**Available data**

——————

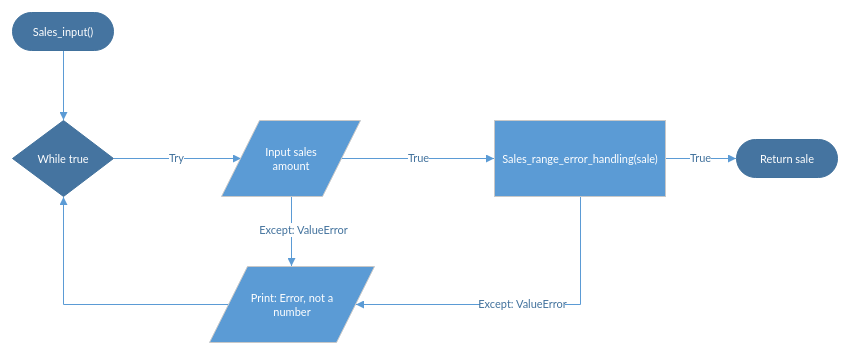
<!DOCTYPE html>
<html lang="en">
<head>
<meta charset="utf-8">
<title>Sales input flowchart</title>
<style>
  :root {
    --paper: #ffffff;
    --dark: #4574a0;
    --dark-edge: #41719c;
    --light: #5b9bd5;
    --light-edge: #c8c8c8;
    --line: #5b9bd5;
    --label: #41719c;
  }
  * { box-sizing: border-box; }
  html, body { margin: 0; overflow: hidden; background: var(--paper); }
  .flowchart {
    position: relative;
    width: 850px;
    height: 355px;
    overflow: hidden;
    background: var(--paper);
    font: 11px/14px Lato, Carlito, sans-serif;
  }
  .shapes { position: absolute; inset: 0; display: block; }
  .connectors { fill: none; stroke: var(--line); stroke-width: 1; }
  .arrowhead { fill: var(--line); }
  .dark { fill: var(--dark); stroke: var(--dark-edge); }
  .light { fill: var(--light); stroke: var(--light-edge); }
  .node, .label {
    position: absolute;
    display: flex;
    align-items: center;
    justify-content: center;
    text-align: center;
    white-space: nowrap;
  }
  .node { color: #fff; }
  .label { height: 14px; color: var(--label); background: var(--paper); }
  .start { left: 12px; top: 12px; width: 102px; height: 39px; }
  .loop { left: 12px; top: 120px; width: 102px; height: 77px; }
  .input { left: 221px; top: 120px; width: 140px; height: 77px; }
  .range-check { left: 494px; top: 120px; width: 172px; height: 77px; }
  .return { left: 736px; top: 139px; width: 102px; height: 39px; }
  .error { left: 209px; top: 266px; width: 166px; height: 77px; }
  .try { left: 169px; top: 151px; width: 15px; }
  .input-true { left: 408px; top: 151px; width: 21px; }
  .range-true { left: 690px; top: 151px; width: 21px; }
  .input-except { left: 261px; top: 223px; width: 85px; }
  .range-except { left: 480px; top: 297px; width: 85px; }
</style>
</head>
<body>
<main class="flowchart">
  <svg class="shapes" width="850" height="355" viewBox="0 0 850 355" aria-hidden="true">
    <defs>
      <marker id="arrow" viewBox="0 0 8 8" refX="8" refY="4" markerWidth="8" markerHeight="8" markerUnits="userSpaceOnUse" orient="auto">
        <polygon class="arrowhead" points="0,0 8,4 0,8"/>
      </marker>
    </defs>
    <g class="connectors" marker-end="url(#arrow)">
      <path d="M63.5 51V120" marker-end="url(#arrow)"/>
      <path d="M114 158.5H241" marker-end="url(#arrow)"/>
      <path d="M342 158.5H494" marker-end="url(#arrow)"/>
      <path d="M666 158.5H736" marker-end="url(#arrow)"/>
      <path d="M291.5 196V266" marker-end="url(#arrow)"/>
      <path d="M580.5 196V304.5H356" marker-end="url(#arrow)"/>
      <path d="M229 304.5H63.5V197" marker-end="url(#arrow)"/>
    </g>
    <rect class="dark" x="12.5" y="12.5" width="101" height="38" rx="19"/>
    <polygon class="dark" points="12.5,158.5 63.5,120.5 113.5,158.5 63.5,196.5"/>
    <polygon class="light" points="259.5,120.5 360.5,120.5 322.5,196.5 221.5,196.5"/>
    <rect class="light" x="494.5" y="120.5" width="171" height="76"/>
    <rect class="dark" x="736.5" y="139.5" width="101" height="38" rx="19"/>
    <polygon class="light" points="247.5,266.5 374.5,266.5 336.5,342.5 209.5,342.5"/>
  </svg>

  <div class="node start">Sales_input()</div>
  <div class="node loop">While true</div>
  <div class="node input">Input sales<br>amount</div>
  <div class="node range-check">Sales_range_error_handling(sale)</div>
  <div class="node return">Return sale</div>
  <div class="node error">Print: Error, not a<br>number</div>

  <div class="label try">Try</div>
  <div class="label input-true">True</div>
  <div class="label range-true">True</div>
  <div class="label input-except">Except: ValueError</div>
  <div class="label range-except">Except: ValueError</div>
</main>
</body>
</html>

——————

**Task to carry out**
Print exactly the lines from the first line of the records above through the line containing "736px; top: 139px;", leaving out the pictures.

**Response area**
<!DOCTYPE html>
<html lang="en">
<head>
<meta charset="utf-8">
<title>Sales input flowchart</title>
<style>
  :root {
    --paper: #ffffff;
    --dark: #4574a0;
    --dark-edge: #41719c;
    --light: #5b9bd5;
    --light-edge: #c8c8c8;
    --line: #5b9bd5;
    --label: #41719c;
  }
  * { box-sizing: border-box; }
  html, body { margin: 0; overflow: hidden; background: var(--paper); }
  .flowchart {
    position: relative;
    width: 850px;
    height: 355px;
    overflow: hidden;
    background: var(--paper);
    font: 11px/14px Lato, Carlito, sans-serif;
  }
  .shapes { position: absolute; inset: 0; display: block; }
  .connectors { fill: none; stroke: var(--line); stroke-width: 1; }
  .arrowhead { fill: var(--line); }
  .dark { fill: var(--dark); stroke: var(--dark-edge); }
  .light { fill: var(--light); stroke: var(--light-edge); }
  .node, .label {
    position: absolute;
    display: flex;
    align-items: center;
    justify-content: center;
    text-align: center;
    white-space: nowrap;
  }
  .node { color: #fff; }
  .label { height: 14px; color: var(--label); background: var(--paper); }
  .start { left: 12px; top: 12px; width: 102px; height: 39px; }
  .loop { left: 12px; top: 120px; width: 102px; height: 77px; }
  .input { left: 221px; top: 120px; width: 140px; height: 77px; }
  .range-check { left: 494px; top: 120px; width: 172px; height: 77px; }
  .return { left: 736px; top: 139px; width: 102px; height: 39px; }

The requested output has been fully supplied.